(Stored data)
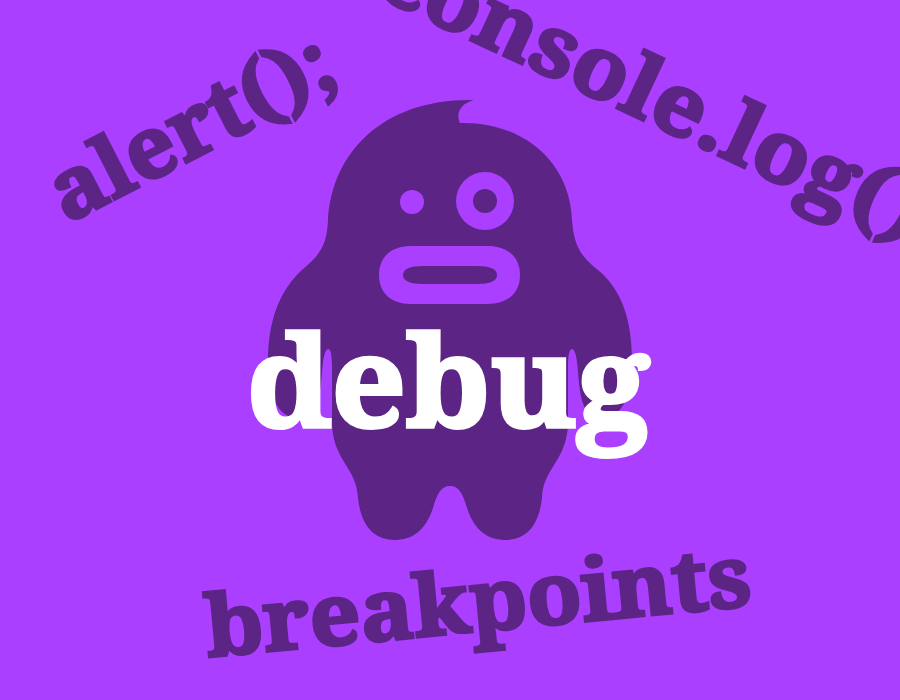
<!DOCTYPE html>
<html lang="en">
<head>
<meta charset="utf-8">
<title>debug</title>
<style>
:root {
  --violet: #aa3fff;
  --plum: #5c2585;
  --white: #ffffff;
}
html, body { margin: 0; overflow: hidden; background: var(--violet); }
.poster {
  position: relative;
  width: 900px;
  height: 700px;
  overflow: hidden;
  background: var(--violet);
}
.artwork { display: block; width: 900px; height: 700px; }
.lettering {
  font-family: "Noto Serif", "TeX Gyre Bonum", serif;
  font-weight: 900;
  stroke-linejoin: miter;
}
.term { font-size: 85px; fill: var(--plum); stroke: var(--plum); stroke-width: 3; }
.title { font-size: 126px; fill: var(--white); stroke: var(--white); stroke-width: 4; }
.body { fill: var(--plum); }
.cutout { fill: var(--violet); }
</style>
</head>
<body>
<main class="poster">
  <svg class="artwork" viewBox="0 0 900 700" role="img" aria-label="A purple monster behind the word debug, surrounded by alert();, console.log() and breakpoints">
    <g class="monster">
      <path class="body" d="M474 100C462 103 455 112 460 123C520 121 570 160 572 220C574 245 580 256 598 270C622 290 632 320 632 362C632 396 622 418 602 418C582 418 580 396 578 372C577 358 575 349 572 349C569 349 568 356 568 368L568 425C566 462 543 468 542 498C539 526 526 540 505 540C484 540 473 526 467 508C463 494 459 486 450 486C441 486 437 494 433 508C427 526 416 540 395 540C374 540 361 526 358 498C357 468 334 462 332 425L332 368C332 356 331 349 328 349C325 349 323 358 322 372C320 396 318 418 298 418C278 418 268 396 268 362C268 320 280 290 302 270C320 255 327 245 328 220C332 150 386 98 474 100Z"/>
      <circle class="cutout" cx="412" cy="202" r="12"/>
      <circle class="cutout" cx="485" cy="201" r="29"/>
      <circle class="body" cx="485" cy="201" r="12"/>
      <path class="cutout" d="M411 246H487C509 246 520 258 520 275C520 292 509 304 487 304H411C390 304 379 292 379 275C379 258 390 246 411 246Z"/>
      <path class="body" d="M423 266H477C490 266 497 269 497 275C497 281 490 284 477 284H423C410 284 403 281 403 275C403 269 410 266 423 266Z"/>
    </g>
    <g class="lettering">
      <text class="term" transform="translate(67 224) rotate(-27.2)" textLength="309" lengthAdjust="spacingAndGlyphs">alert();</text>
      <text class="term" transform="translate(374 -5) rotate(25)" textLength="591" lengthAdjust="spacingAndGlyphs">console.log()</text>
      <text class="term" transform="translate(208 657) rotate(-5.4)" textLength="548" lengthAdjust="spacingAndGlyphs">breakpoints</text>
      <text class="title" x="247" y="427" textLength="403" lengthAdjust="spacingAndGlyphs">debug</text>
    </g>
  </svg>
</main>
</body>
</html>
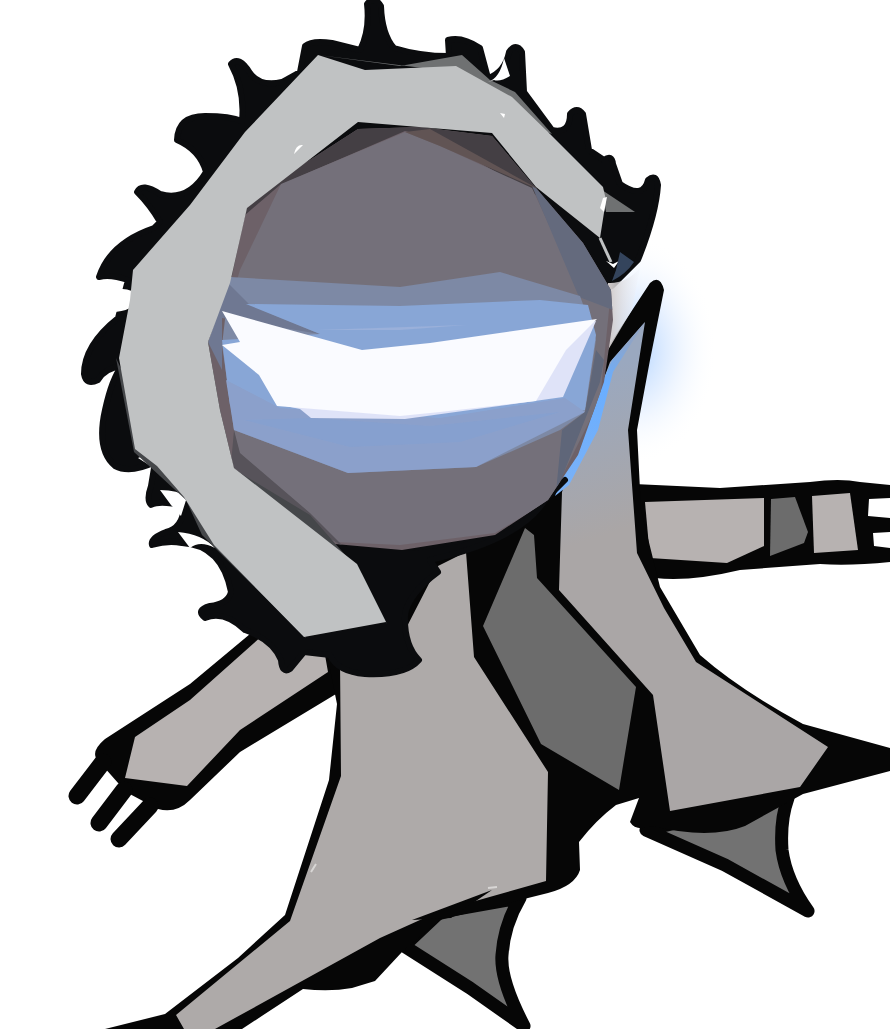
<!DOCTYPE html>
<html lang="en">
<head>
<meta charset="utf-8">
<title>Hooded figure with glowing visor</title>
<style>
:root {
  --paper: #ffffff;
  --ink: #060606;
  --fur: #0b0c0e;
  --hood: #c0c2c3;
  --hood-shade: #6f7172;
  --coat: #aeaaa9;
  --coat-light: #b7b2b1;
  --lining: #6c6c6c;
  --boot: #727272;
  --face: #74707a;
  --face-edge: #6d6168;
  --face-dark: #57535a;
  --visor-top: #7d89a5;
  --visor: #88a6d6;
  --visor-low: #8ba0cb;
  --beam: #fafbff;
  --beam-shade: #dfe3f8;
  --glow: #6aaeff;
}
html, body { margin: 0; background: var(--paper); overflow: hidden; }
svg { display: block; width: 890px; height: 1029px; }
.ink { fill: var(--ink); }
.fur { fill: var(--fur); stroke: var(--fur); stroke-width: 6; stroke-linejoin: round; }
.hood { fill: var(--hood); }
.hood-shade { fill: var(--hood-shade); }
.coat { fill: var(--coat); }
.sleeve { fill: var(--coat-light); }
.lining { fill: var(--lining); }
.boot { fill: var(--boot); stroke: var(--ink); stroke-width: 13; stroke-linejoin: round; }
.fingers { fill: none; stroke: var(--ink); stroke-width: 17; stroke-linecap: round; }
.paper { fill: var(--paper); }
</style>
</head>
<body>
<svg viewBox="0 0 890 1029" role="img" aria-label="Figure in a fur-trimmed hood and long grey coat with a glowing blue visor">
  <defs>
    <radialGradient id="halo">
      <stop offset="0" stop-color="#5ea4ff" stop-opacity=".5"/>
      <stop offset=".5" stop-color="#8fbdff" stop-opacity=".2"/>
      <stop offset="1" stop-color="#ffffff" stop-opacity="0"/>
    </radialGradient>
    <linearGradient id="collar-light" gradientUnits="userSpaceOnUse" x1="600" y1="370" x2="650" y2="520">
      <stop offset="0" stop-color="#9aa8bf"/>
      <stop offset="1" stop-color="#aaa6a6"/>
    </linearGradient>
    <linearGradient id="collar-edge" gradientUnits="userSpaceOnUse" x1="625" y1="340" x2="575" y2="480">
      <stop offset="0" stop-color="#8ea4c8"/>
      <stop offset=".3" stop-color="#6aaeff"/>
      <stop offset="1" stop-color="#78b1f8"/>
    </linearGradient>
    <linearGradient id="temple-light" x1="0" y1="0" x2="1" y2="0">
      <stop offset="0" stop-color="#cfc9c8"/>
      <stop offset="1" stop-color="#f1f5fd" stop-opacity=".4"/>
    </linearGradient>
    <clipPath id="face-clip">
      <path d="M247 208L285 176L358 129L420 127L492 136L536 188L583 243L611 290L613 320L604 382L578 455L548 500L495 535L402 550L335 544L234 468L220 410L208 342L228 283Z"/>
    </clipPath>
  </defs>

  <rect class="paper" width="890" height="1029"/>
  <ellipse cx="632" cy="350" rx="85" ry="115" fill="url(#halo)"/>

  <g id="right-arm">
    <path class="ink" d="M634 484L720 488L810 482Q840 478 860 482L890 485V498L869 499L868 516L890 518V532L873 533L874 546L890 548V562Q850 566 820 564L740 570Q690 582 655 578L640 550Z"/>
    <path class="sleeve" d="M645 502L764 498L764 546L727 563L650 558Z"/>
    <path class="lining" d="M771 499L795 497L808 532L804 543L770 556Z"/>
    <path class="sleeve" d="M812 496L850 493L858 550L814 553Z"/>
  </g>

  <g id="left-arm">
    <path class="ink" d="M262 624L190 684L105 739Q92 750 96 758L126 792L158 809Q176 814 190 800L240 752L336 694L340 640Z"/>
    <path class="sleeve" d="M264 634L325 655L328 672L240 730L187 786L125 778L135 737L190 700Z"/>
    <path class="fingers" d="M103 762L77 796M124 790L99 823M150 806L119 839"/>
  </g>

  <g id="boots">
    <path class="boot" d="M646 830L725 865L808 911Q786 880 782 850Q780 820 788 798L710 815Z"/>
    <path class="boot" d="M404 946L470 988L524 1026Q500 980 502 955Q504 925 520 898L440 912Z"/>
  </g>

  <g id="coat">
    <path class="ink" d="M326 650L337 704L329 780L285 915L238 958L165 1014L105 1029H242L303 989Q330 992 352 988L375 981L402 952L440 920L548 893Q575 886 580 870L579 842Q596 820 616 805L639 798L630 822Q636 832 652 826Q710 840 745 826L803 794L890 771V748L803 724Q740 690 700 655L660 587L641 510L637 430L650 360L664 290Q660 274 650 283L610 344L555 488L440 540Z"/>
    <path class="coat" d="M340 660L400 640L438 566L466 552L474 657L548 772L546 881L440 911L380 938L215 1029H184L176 1015L290 921L341 776Z"/>
    <path class="lining" d="M525 528L534 535L537 578L636 687L619 790L541 744L483 626Z"/>
    <path fill="url(#collar-light)" d="M645 322L610 362L562 492L559 590L653 695L670 811L800 787L828 747L696 662L664 608L637 553L628 430Z"/>
    <path fill="url(#collar-edge)" d="M645 322L612 360L590 410L555 496L569 485L598 430L613 372Z"/>
    <path d="M316 864L311 872M488 888L497 887" stroke="#d8d6d5" stroke-width="2"/>
    <path class="ink" d="M412 920L492 890L451 918Z"/>
  </g>

  <g id="fur-trim">
    <path class="fur" d="M300 72L305 46Q312 40 332 43L360 50Q370 30 367 4Q374 -5 381 6Q382 34 394 48Q420 56 449 56L448 40Q462 36 480 48L488 78Q505 72 509 52Q516 42 522 52L524 92L552 130Q570 134 570 114Q577 106 583 114L589 150L604 160Q612 154 613 164L620 184Q643 200 648 180Q656 173 658 185Q656 215 638 260L612 286L560 230L490 140L360 126L250 210L214 340L236 466L350 540L405 548Q470 545 500 522Q540 505 565 480L545 500Q520 540 430 560L438 572Q408 594 405 615Q404 645 419 660Q405 676 365 674Q338 672 330 655L304 652L290 669Q282 674 281 660Q273 640 245 630Q224 610 205 618Q195 610 210 606Q228 604 231 592Q222 545 182 543Q168 540 152 545Q150 538 166 532Q183 528 184 506Q160 500 151 505Q146 500 151 486L155 462Q130 474 115 466Q96 450 105 410Q112 378 122 366Q105 368 98 380Q86 386 84 374Q84 345 118 318L128 280Q110 274 99 277Q110 243 154 228L160 222Q150 205 137 192Q142 182 160 194Q188 202 206 172Q200 150 177 140Q178 116 205 116Q230 116 242 121Q245 90 231 64Q239 55 250 73Q260 87 282 82Z"/>
    <path class="paper" d="M112 292Q125 284 142 297Q132 312 112 312ZM138 458Q148 456 152 442Q162 452 157 470ZM160 490Q178 490 187 497L181 516L171 505ZM178 532Q202 534 215 548Q200 540 190 548Z"/>
  </g>

  <g id="face">
    <path fill="url(#temple-light)" d="M608 283Q626 284 640 268L632 310L608 350Z"/>
    <g clip-path="url(#face-clip)">
      <rect x="200" y="120" width="420" height="435" fill="var(--face-edge)"/>
      <path fill="#443f44" d="M355 120H500L545 200L440 140L405 131L280 185L245 215L230 285L238 200Z"/>
      <path fill="var(--face)" d="M281 184L405 132L440 146L532 188L570 270L610 300L600 400L550 500L495 533L400 545L335 542L236 455L225 320L240 270Z"/>
      <path fill="#646a7d" d="M532 186L566 203L612 280L613 310L579 297Z"/>
      <path fill="#615454" d="M405 132L430 129L540 190L440 146Z"/>
      <path fill="var(--face-dark)" d="M234 430L240 453L310 513L345 548L230 475Z"/>
      <path fill="var(--visor-top)" d="M230 277L400 287L500 272L580 296L596 340L585 412L560 430L476 467L348 473L234 430L222 345Z"/>
      <path fill="#6f7892" d="M208 342L228 283L250 305L320 334L222 318L222 370Z"/>
      <path fill="var(--visor)" d="M246 304L400 306L540 300L588 305L596 335L585 410L470 432L350 438L230 405L222 340L320 334Z"/>
      <path fill="var(--visor-low)" d="M226 380L280 408L440 418L565 398L585 412L476 467L348 473L234 430Z"/>
      <path fill="#86a0cf" d="M244 420L350 447L460 442L560 412L430 426L310 418Z"/>
      <path fill="#9ab0da" d="M318 330L466 325L400 330Z"/>
      <path fill="#5f6679" d="M604 360L600 382L556 492L562 430L585 412L596 350Z"/>
    </g>
    <path fill="var(--beam-shade)" d="M276 404L300 409L311 418L405 419L563 397L596 321L480 340Z"/>
    <path fill="var(--beam)" d="M222 311L362 350L430 343L597 319L566 350L536 401L440 412L400 416L277 406L259 375L222 345L240 342Z"/>
  </g>

  <g id="hood">
    <path class="hood-shade" d="M318 55L400 66L462 55L490 80L515 92L552 134L530 126L455 72Z"/>
    <path class="hood-shade" d="M602 190L635 212L606 212Z"/>
    <path fill="#45474a" d="M116 358L134 452L186 500L202 535L306 638L300 620L150 430ZM232 468L310 515L362 574L387 624L340 560Z"/>
    <path class="hood" d="M318 55L365 70L456 66L512 97L550 134L603 187L606 200L600 238L536 187L492 133L358 122L247 208L230 283L208 342L220 410L234 468L357 564L386 622L304 637L214 545L184 497L157 466L135 449L119 358L130 300L133 270L190 205L245 132Z"/>
    <path class="paper" d="M294 154Q296 144 303 145ZM500 113L505 114L504 118ZM603 198L607 197L604 212L600 208ZM606 261L613 264L619 261L614 268ZM488 82Q500 78 504 58L510 76Q500 82 494 80Z"/>
    <path d="M600 238L611 262" stroke="var(--hood)" stroke-width="3"/>
    <path fill="#34445c" d="M612 281Q626 274 634 262L620 252L616 270Z"/>
  </g>
</svg>
</body>
</html>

▶ [EXERCISE DIRECTIONS]:
Both boundary lines included, write out word for word only the lines above from the one containing "100C462 103 455" to the one containing "--visor-low: #8ba0cb;", leaving out any pictures.

▶ [ANSWER SPACE]:
      <path class="body" d="M474 100C462 103 455 112 460 123C520 121 570 160 572 220C574 245 580 256 598 270C622 290 632 320 632 362C632 396 622 418 602 418C582 418 580 396 578 372C577 358 575 349 572 349C569 349 568 356 568 368L568 425C566 462 543 468 542 498C539 526 526 540 505 540C484 540 473 526 467 508C463 494 459 486 450 486C441 486 437 494 433 508C427 526 416 540 395 540C374 540 361 526 358 498C357 468 334 462 332 425L332 368C332 356 331 349 328 349C325 349 323 358 322 372C320 396 318 418 298 418C278 418 268 396 268 362C268 320 280 290 302 270C320 255 327 245 328 220C332 150 386 98 474 100Z"/>
      <circle class="cutout" cx="412" cy="202" r="12"/>
      <circle class="cutout" cx="485" cy="201" r="29"/>
      <circle class="body" cx="485" cy="201" r="12"/>
      <path class="cutout" d="M411 246H487C509 246 520 258 520 275C520 292 509 304 487 304H411C390 304 379 292 379 275C379 258 390 246 411 246Z"/>
      <path class="body" d="M423 266H477C490 266 497 269 497 275C497 281 490 284 477 284H423C410 284 403 281 403 275C403 269 410 266 423 266Z"/>
    </g>
    <g class="lettering">
      <text class="term" transform="translate(67 224) rotate(-27.2)" textLength="309" lengthAdjust="spacingAndGlyphs">alert();</text>
      <text class="term" transform="translate(374 -5) rotate(25)" textLength="591" lengthAdjust="spacingAndGlyphs">console.log()</text>
      <text class="term" transform="translate(208 657) rotate(-5.4)" textLength="548" lengthAdjust="spacingAndGlyphs">breakpoints</text>
      <text class="title" x="247" y="427" textLength="403" lengthAdjust="spacingAndGlyphs">debug</text>
    </g>
  </svg>
</main>
</body>
</html>
<!DOCTYPE html>
<html lang="en">
<head>
<meta charset="utf-8">
<title>Hooded figure with glowing visor</title>
<style>
:root {
  --paper: #ffffff;
  --ink: #060606;
  --fur: #0b0c0e;
  --hood: #c0c2c3;
  --hood-shade: #6f7172;
  --coat: #aeaaa9;
  --coat-light: #b7b2b1;
  --lining: #6c6c6c;
  --boot: #727272;
  --face: #74707a;
  --face-edge: #6d6168;
  --face-dark: #57535a;
  --visor-top: #7d89a5;
  --visor: #88a6d6;
  --visor-low: #8ba0cb;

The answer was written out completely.